Howell nearly edged out Edwin Jackson for the final spot in the pitching staff after an outstanding spring training. However, the young lefty was inconsistent with the Durham Bulls after being sent down after camp broke. Howell’s move came as a little bit of a surprise to several Tampa Bay fans who expected Jason Hammel to be called up. Hammel, who is 3-5 with an impressive 2.85 ERA in 11 starts, has been one of the most consistent pitchers in the International League. With the departure of Sonnanstine, Hammel now has the lowest ERA and WHIP (1.04) of any pitcher on the Bulls roster. Critics can argue that Hammel was not effective as a starter for the Devil Rays last season. He was 0-6 with a 7.77 ERA in a less than stellar start to his big league career. Nonetheless, based on performance in Triple-A alone, he is more deserving than Howell.

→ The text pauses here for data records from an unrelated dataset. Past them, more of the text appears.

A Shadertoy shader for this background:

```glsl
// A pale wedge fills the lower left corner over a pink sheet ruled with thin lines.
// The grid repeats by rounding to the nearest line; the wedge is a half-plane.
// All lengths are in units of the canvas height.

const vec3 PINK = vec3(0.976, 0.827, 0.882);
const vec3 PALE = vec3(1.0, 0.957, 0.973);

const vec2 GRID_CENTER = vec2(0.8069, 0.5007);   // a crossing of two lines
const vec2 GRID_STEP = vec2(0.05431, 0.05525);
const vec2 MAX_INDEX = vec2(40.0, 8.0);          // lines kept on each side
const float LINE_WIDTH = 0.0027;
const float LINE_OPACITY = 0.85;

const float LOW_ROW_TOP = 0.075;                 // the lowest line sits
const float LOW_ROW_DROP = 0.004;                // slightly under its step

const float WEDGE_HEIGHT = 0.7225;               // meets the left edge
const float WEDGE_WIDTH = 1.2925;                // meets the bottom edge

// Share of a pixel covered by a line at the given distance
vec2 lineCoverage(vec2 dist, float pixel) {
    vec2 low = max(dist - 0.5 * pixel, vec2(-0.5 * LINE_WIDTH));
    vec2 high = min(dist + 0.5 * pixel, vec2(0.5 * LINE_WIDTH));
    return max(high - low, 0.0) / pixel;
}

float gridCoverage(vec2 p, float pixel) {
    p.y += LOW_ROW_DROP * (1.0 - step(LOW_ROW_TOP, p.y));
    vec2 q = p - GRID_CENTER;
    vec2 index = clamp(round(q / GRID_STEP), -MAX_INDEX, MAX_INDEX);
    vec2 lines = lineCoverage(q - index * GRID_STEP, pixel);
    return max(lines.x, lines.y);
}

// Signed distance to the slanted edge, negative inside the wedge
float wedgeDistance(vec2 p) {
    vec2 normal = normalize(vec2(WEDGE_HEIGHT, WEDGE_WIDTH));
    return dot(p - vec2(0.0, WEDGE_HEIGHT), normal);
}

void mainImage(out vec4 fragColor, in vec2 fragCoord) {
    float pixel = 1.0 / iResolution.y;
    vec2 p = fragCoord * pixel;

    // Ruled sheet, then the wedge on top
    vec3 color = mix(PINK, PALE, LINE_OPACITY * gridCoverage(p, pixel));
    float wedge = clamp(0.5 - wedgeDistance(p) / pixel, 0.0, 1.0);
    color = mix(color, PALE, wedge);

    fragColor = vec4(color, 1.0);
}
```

Howell, fairly polished for a pitcher of his age, adds another left-hander to the rotation -- to go along with ace, Scott Kazmir. He looked ready to make the transition to the big-league level in March, why should anyone doubt him now? He had his fair share of troubles for the Bulls in April, but he pitched much better in May to lower his ERA to 3.96. In his time in Triple-A this season, he was 3-5 with 64 strikeouts and a WHIP of 1.26. Whether you agree with it or not, Howell, who came over to the Devil Rays in the deal which sent Joey Gathright to Kansas City before the trade deadline last summer, will make the start against his former team on Sunday afternoon. In a brief stint with the Devil Rays last season, he went 1-3 with a 5.10 ERA in eight starts. If Howell can carry over his success from March over to his debut on Sunday, he is going to be a pleasant surprise for Tampa Bay.
In another move, Jae Kuk Ryu was optioned to Durham where he will go back to being a starter for the Bulls. Ryu was 1-1 with a 5.06 ERA in 15 relief appearances in a limited role this season. He should make his first start for Durham at the beginning of next week. He now joins Hammel, Jeff Niemann, and Mitch Talbot in Durham’s starting rotation. Jon Switzer, who was also sent to Durham, was activated from the 60-day disabled list. He took Seo's spot on the 40-man roster.
The departure of Seo and the addition of Howell and Sonnanstine is truly good news for an organization that needs a lot of it in the midst of the Elijah Dukes controversy. Heading into Saturday’s game against Kansas City, the Devil Rays were in last place in the American League East, 13 ½ games behind the division leading Boston Red Sox. I predict both of those numbers will change in the near future. Howell and Sonnanstine should have something to do with it. Both pitchers will have their ups and downs, but one thing is for sure: the Devil Rays are a much better team today than they were a week ago.